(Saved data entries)

*** Block opens ***

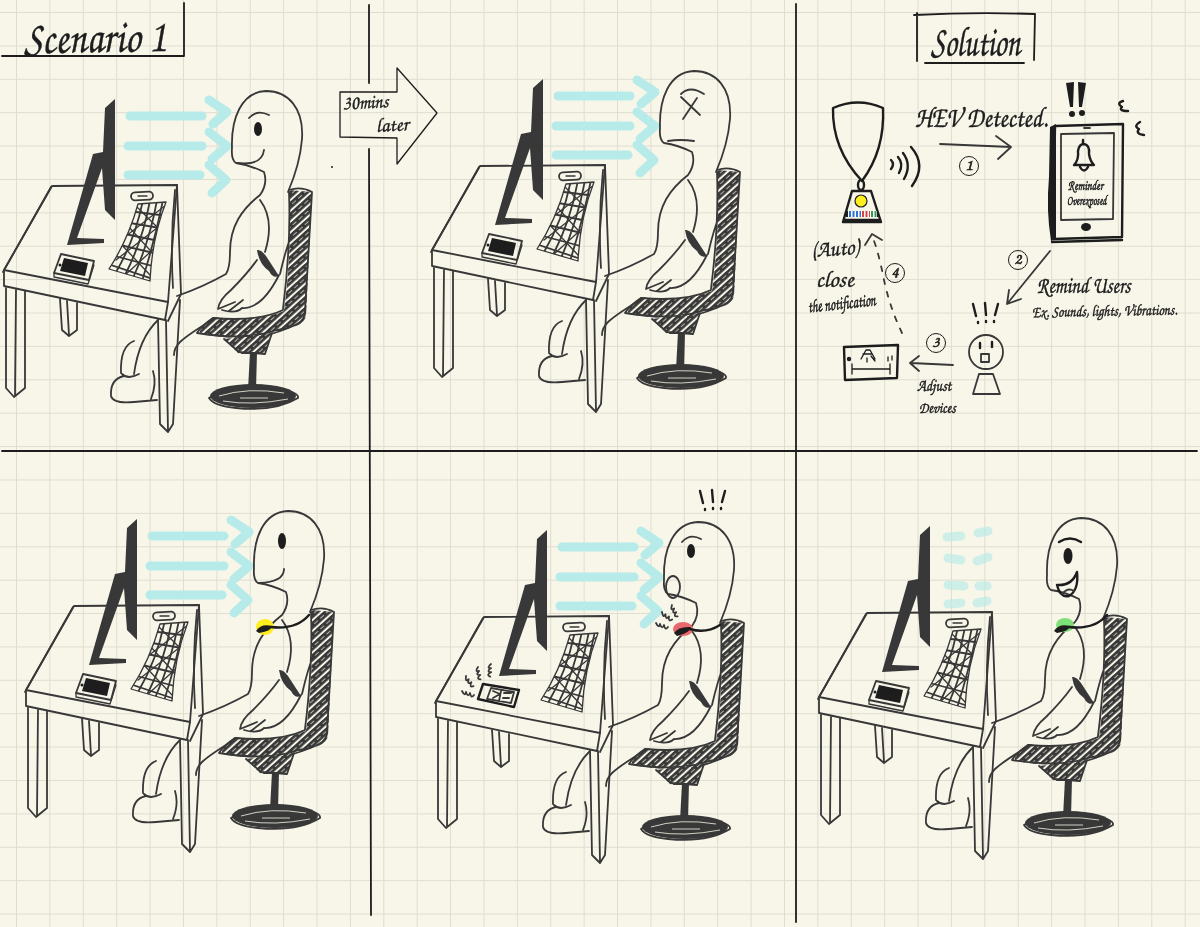
<!DOCTYPE html>
<html lang="en">
<head>
<meta charset="utf-8">
<title>Scenario 1 storyboard</title>
<style>
:root{--paper:#f8f6e9;--rule:#deddd0;--ink:#1d1d1d;--pencil:#383838;--light:#b7ebe9;--yellow:#ffee1f;--red:#e9686c;--green:#7fe07a}
*{margin:0;padding:0;box-sizing:border-box}
html,body{width:1200px;height:927px;overflow:hidden}
.storyboard{position:relative;width:1200px;height:927px;overflow:hidden;background-color:var(--paper);
background-image:linear-gradient(90deg,var(--rule) 1.3px,transparent 1.3px),linear-gradient(var(--rule) 1.3px,transparent 1.3px);
background-size:33.4px 33.4px;background-position:16px 12px;color:var(--ink);font-family:"TeX Gyre Chorus","TeX Gyre Pagella",cursive}
.drawing{position:absolute;inset:0;width:1200px;height:927px}
.note{position:absolute;left:calc(var(--x)*1px);top:calc(var(--y)*1px);font-size:calc(var(--size)*1px);font-weight:400;line-height:1;white-space:nowrap;
transform:translateY(-50%) rotate(var(--tilt,0deg)) scaleY(var(--tall,1.2));transform-origin:0 50%;-webkit-text-stroke:.35px var(--ink)}
.step{position:absolute;left:calc(var(--x)*1px - 10px);top:calc(var(--y)*1px - 10px);width:20px;height:20px;border:1.8px solid var(--ink);border-radius:50%;font-size:16px;line-height:16px;text-align:center;-webkit-text-stroke:.6px var(--ink)}
.line{fill:none;stroke:var(--pencil);stroke-width:1.8;stroke-linecap:round;stroke-linejoin:round}
.bold{stroke:var(--ink);stroke-width:2.4}
.fine{stroke-width:1.3}
.solid{fill:var(--pencil);stroke:none}
.black{fill:var(--ink);stroke:none}
.beam{fill:none;stroke:var(--light);stroke-width:9;stroke-linecap:round;stroke-linejoin:round}
</style>
</head>
<body>
<main class="storyboard">
<svg class="drawing" viewBox="0 0 1200 927" role="img" aria-label="Storyboard of a person at a computer whose pendant and phone warn of too much screen light">
<defs>
<pattern id="scribble" width="8" height="8" patternUnits="userSpaceOnUse" patternTransform="rotate(-42) skewX(8)"><rect width="8" height="6" fill="#383838"/><path d="M0 3H5" stroke="#f8f6e9" stroke-width=".7"/></pattern>
<clipPath id="keyboard-shape"><path d="M138 204L166 202Q152 238 150 281L109 269Q128 240 138 204Z"/></clipPath>

<g id="desk" class="line">
<path d="M52 186L177 185L168 302L4 270Z"/>
<path d="M4 270V286L165 320L168 302M51 187L3 272M177 185L181 294L168 321M175 190Q170 240 173 288"/>
<path d="M6 288V388L14 397L25 388V291M16 290L15 395"/>
<path d="M60 299L62 330L69 336L77 330V303M67 301L69 335"/>
<path d="M158 319L160 424L168 432L173 424L180 300M166 320L168 431"/>
</g>
<g id="computer">
<path class="solid" d="M115 99L105 108L103 152L93 154L67 245L104 243L104 239L77 238L102 168L105 210L115 220Z"/>
<rect class="line" x="131" y="192" width="22" height="8" rx="4" transform="rotate(-3 142 196)"/>
<path class="line fine" d="M138 196H147"/>
<g class="line" clip-path="url(#keyboard-shape)"><path d="M128 211L168 216M124 222L166 229M120 233L164 242M116 244L162 255M111 255L160 268M108 264L156 280"/><path d="M143 200Q135 240 116 272M150 200Q143 240 125 275M157 200Q150 240 133 278M163 200Q155 240 142 281"/><path class="fine" d="M136 206L166 236M128 226L158 259M119 242L150 275M166 205L126 236M162 224L116 260M158 245L124 276"/></g>
<path class="line fine" d="M138 204L166 202Q152 238 150 281L109 269Q128 240 138 204Z"/>
</g>
<g id="phone">
<path class="line" d="M61 254L94 261L89 280L54 273Z"/><path class="line fine" d="M54 273V277L88 284L94 265"/>
<path class="black" d="M64 258L88 263L85 276L60 271Z"/><circle class="black" cx="60" cy="265" r="1.5"/>
</g>
<g id="person" class="line">
<path d="M288 192Q300 164 302 139C304 108 288 91 266 91C241 92 231 119 232 148Q231 160 236 163Q250 165 264 172Q268 184 260 195C242 209 230 226 230 252Q230 268 226 274Q203 287 177 296"/>
<path d="M289 192Q291 245 283 309M260 200Q275 220 265 252M292 234Q286 248 280 274"/>
<path class="solid" d="M257 250Q261 249 266 256L279 276Q273 279 269 271Q259 264 257 250Z"/>
<path d="M257 260Q247 274 231 290Q219 300 218 309Q228 305 235 302M222 310Q236 314 242 308Q262 309 279 275M229 311L243 300"/>
<path d="M214 319Q190 333 180 342Q174 348 174 355"/>
<path d="M158 320Q139 338 134 374M134 341Q120 346 121 373M122 374Q128 380 139 374M124 376Q110 379 111 396Q113 404 134 402L157 400M153 371Q157 384 151 399"/>
</g>
<g id="chair">
<path d="M289 190L312 192L306 316Q303 328 277 330Q247 343 201 334Q196 330 213 317Q258 322 284 311Q292 254 289 190Z" fill="url(#scribble)"/>
<path class="line" d="M289 190Q301 186 312 192L305 311Q306 326 277 330Q246 341 197 333Q201 326 213 318Q258 322 283 310M304 316Q303 326 260 337"/>
<path d="M224 339L272 333L265 354H239Z" fill="url(#scribble)"/><path class="line" d="M224 339L239 352L265 354L272 333"/>
<path class="solid" d="M250 352H257L256 390H248Z"/>
<ellipse class="solid" cx="253" cy="396" rx="43" ry="12"/>
<path class="line" d="M209 398Q232 383 265 386Q300 391 298 398Q275 412 236 408Q214 406 209 398"/>
<path d="M219 396Q248 387 284 393M223 401Q252 406 288 399M240 398H268" fill="none" stroke="#f8f6e9" stroke-width=".8"/>
</g>
<g id="beams" class="beam">
<path d="M130 116H202M128 146H202M128 175H200"/>
<path d="M209 100L227 112L213 124M209 132L227 146L212 159M209 165L226 180L212 193"/>
</g>
<g id="workstation"><use href="#desk"/><use href="#computer"/><use href="#chair"/><use href="#person"/></g>
<g id="necklace"><path class="line bold" d="M249 207Q274 210 287 195"/><path class="black" d="M234 211Q239 203 250 206Q250 211 237 213Z"/></g>
<g id="alarm" class="line bold"><path d="M2 1L5 13M14 0L15 12M27 1L24 12"/><path d="M7 19V20M15 18V19M23 18V19"/></g>
<path id="buzz" class="line" d="M0 0Q3 6 4 1Q6 7 8 2Q9 8 12 4"/>
</defs>

<g id="panel-frames" class="line bold" style="stroke-width:1.8">
<path d="M369 5V83M369 149L371 915M796 4V922M2 451H1197"/>
<path d="M2 56H184V3M917 13V61M914 15Q975 12 1035 14L1034 60M925 63H1024"/>
<path class="fine" d="M340 92H397V68L437 113L397 164V138L340 137Z"/>
</g>

<g id="scene-start"><use href="#beams"/><use href="#workstation"/><use href="#phone"/>
<ellipse class="black" cx="258" cy="129" rx="4" ry="7"/><path class="line" d="M249 118Q257 109 269 115M237 163Q262 166 264 150"/></g>

<g id="scene-tired" transform="translate(428 -20)"><use href="#beams"/><use href="#workstation"/><use href="#phone"/>
<path class="line" d="M253 117L272 135M269 118L255 139M253 114Q262 105 276 114M240 161Q252 159 266 161"/></g>

<g id="scene-pendant" transform="translate(22 420)"><use href="#beams"/><use href="#workstation"/><use href="#phone"/>
<ellipse class="black" cx="260" cy="121" rx="4" ry="8"/><path class="line" d="M237 163Q262 162 262 149"/>
<ellipse cx="243" cy="207" rx="9" ry="8" fill="var(--yellow)"/><use href="#necklace"/></g>

<g id="scene-warning" transform="translate(432 431)"><use href="#beams"/><use href="#workstation"/>
<ellipse class="black" cx="259" cy="120" rx="4" ry="7"/><path class="line" d="M250 111Q258 102 269 108"/><ellipse class="line" cx="241" cy="156" rx="7" ry="11"/>
<ellipse cx="251" cy="198" rx="10" ry="7" fill="var(--red)"/><path class="line bold" d="M258 198Q274 203 288 194"/><path class="black" d="M242 202Q247 195 259 196Q258 202 245 205Z"/>
<use href="#buzz" x="224" y="192"/><use href="#buzz" transform="translate(230 181) rotate(18)"/><use href="#buzz" transform="translate(240 174) rotate(45)"/>
<path class="line bold" d="M51 253L87 259L82 276L46 268Z"/><path class="line" d="M59 257L82 261L79 272L55 268ZM61 260L68 263L61 267M69 260L67 270M72 262H79M71 267H77"/>
<use href="#buzz" x="30" y="260"/><use href="#buzz" transform="translate(34 245) rotate(35)"/><use href="#buzz" transform="translate(46 236) rotate(60)"/><use href="#buzz" transform="translate(59 233) rotate(75)"/>
<use href="#alarm" x="266" y="59"/></g>

<g id="scene-relief" transform="translate(815 427)">
<path class="beam" opacity=".65" d="M132 110L146 109M163 106L173 104M133 131L146 133M162 134L173 130M133 158L149 159M164 159H172M133 177L146 176M162 176L172 174"/>
<use href="#workstation"/><use href="#phone"/>
<ellipse class="black" cx="253" cy="129" rx="4.5" ry="8"/><path class="line bold" d="M244 115Q255 108 266 115M242 158Q257 159 262 145Q264 163 254 169Q245 171 242 158"/><path class="line" d="M247 167Q253 160 259 164"/>
<ellipse cx="250" cy="198" rx="9" ry="7" fill="var(--green)"/><use href="#necklace" x="5" y="-7"/></g>

<g id="solution-pendant" class="line bold">
<path d="M833 108Q858 97 883 108Q885 150 862 181Q832 149 833 108Z"/><ellipse cx="861" cy="185" rx="3" ry="5"/>
<path d="M852 191H871L881 222H843Z"/><circle cx="861" cy="201" r="6" fill="var(--yellow)" stroke-width="1.2"/>
<path stroke-width="6" stroke-linecap="butt" d="M846 214H878"/>
<g stroke-linecap="butt" stroke-width="6"><path style="stroke:#fff" d="M848 214H877"/><path style="stroke:#2d73d2;stroke-width:6;stroke-dasharray:2 1.5" d="M849 214H861"/><path style="stroke:#d8433f;stroke-width:6;stroke-dasharray:2 1.5" d="M862 214H870"/><path style="stroke:#349655;stroke-width:6;stroke-dasharray:2 1.5" d="M871 214H878"/></g>
<path d="M844 220H880"/>
<path d="M891 160Q895 164 891 169M898 157Q904 164 899 173M903 153Q912 165 904 179M911 147Q927 165 912 186"/>
</g>

<g id="solution-phone">
<path class="black" d="M1050 127L1056 124V239L1051 241Q1046 210 1049 177Z"/>
<path class="line bold" d="M1055 126L1123 124L1122 237L1053 239ZM1052 242L1122 240"/><path class="line" d="M1061 134L1114 133L1113 219L1061 220Z"/>
<path class="line" d="M1084 128H1090"/><ellipse class="black" cx="1086" cy="227" rx="5" ry="4"/>
<path class="line bold" d="M1074 165Q1079 160 1078 151Q1079 144 1084 144Q1090 145 1089 154Q1090 161 1094 165ZM1083 143V140M1080 167Q1084 174 1088 167"/>
<path class="black" d="M1066 83L1074 82L1073 107H1070ZM1078 82L1086 83L1082 107H1079Z"/><circle class="black" cx="1072" cy="114" r="3"/><circle class="black" cx="1082" cy="113" r="3"/>
<path class="line bold" d="M1123 101Q1116 103 1122 107Q1118 111 1128 111M1140 122Q1133 126 1139 129Q1135 134 1144 135"/>
</g>

<g id="solution-user" class="line">
<circle cx="986" cy="352" r="17"/><path class="bold" d="M980 343V348M992 342V347"/><rect x="981" y="354" width="8" height="8"/>
<path d="M979 374H993L1000 394H973Z"/><use href="#alarm" x="971" y="303"/>
</g>

<g id="solution-device" class="line bold">
<path d="M844 347L898 345L897 378L845 380Z"/><path class="fine" d="M852 369H890M852 364V374M890 364V374M861 359L866 350H870L875 359M867 358V362M871 356L875 361M863 354H872M888 357V361M892 356V360"/><circle cx="849" cy="359" r="1"/>
</g>

<g id="solution-flow" class="line">
<path d="M940 144L1011 147M996 136L1011 147L998 159M1050 251L1007 304M1009 290L1007 304L1021 299M953 365L911 363M919 356L910 363L919 371"/>
<path stroke-dasharray="5 8" d="M902 333Q890 308 884 280Q879 254 873 238"/><path d="M865 245L872 234L882 240"/>
</g>
<circle class="black" cx="332" cy="167" r="1"/>
</svg>

<h1 class="note" style="--x:24;--y:36;--size:39;--tilt:-1deg">Scenario 1</h1>
<p class="note" style="--x:343;--y:103;--size:18;--tilt:-3deg;--tall:1.1">30mins</p>
<p class="note" style="--x:376;--y:125;--size:20;--tilt:-3deg;--tall:1">later</p>

<section aria-label="Solution">
<h2 class="note" style="--x:931;--y:40;--size:30;--tall:1.4">Solution</h2>
<p class="note" style="--x:915;--y:116;--size:24;--tall:1.25">HEV Detected.</p>
<p class="step" style="--x:969;--y:166">1</p>
<p class="note" style="--x:1068;--y:185;--size:10.5;--tall:1.4">Reminder</p>
<p class="note" style="--x:1067;--y:201;--size:9;--tall:1.5">Overexposed</p>
<p class="step" style="--x:1018;--y:260">2</p>
<p class="note" style="--x:1037;--y:284;--size:19;--tall:1.25">Remind Users</p>
<p class="note" style="--x:1032;--y:312;--size:13.4;--tilt:-1deg">Ex. Sounds, lights, Vibrations.</p>
<p class="step" style="--x:936;--y:343">3</p>
<p class="note" style="--x:917;--y:385;--size:14.5">Adjust</p>
<p class="note" style="--x:919;--y:408;--size:13.5">Devices</p>
<p class="step" style="--x:895;--y:273">4</p>
<p class="note" style="--x:811;--y:249;--size:21;--tilt:-4deg;--tall:1.1">(Auto)</p>
<p class="note" style="--x:816;--y:278;--size:23;--tall:1">close</p>
<p class="note" style="--x:808;--y:307;--size:12.5;--tilt:-6deg;--tall:1.5">the notification</p>
</section>
</main>
</body>
</html>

*** Block closes ***

The lines to return are those with the string "chair" in them; copy each from the entries above.

> _EXPECTED OUTPUT_:
<g id="chair">
<g id="workstation"><use href="#desk"/><use href="#computer"/><use href="#chair"/><use href="#person"/></g>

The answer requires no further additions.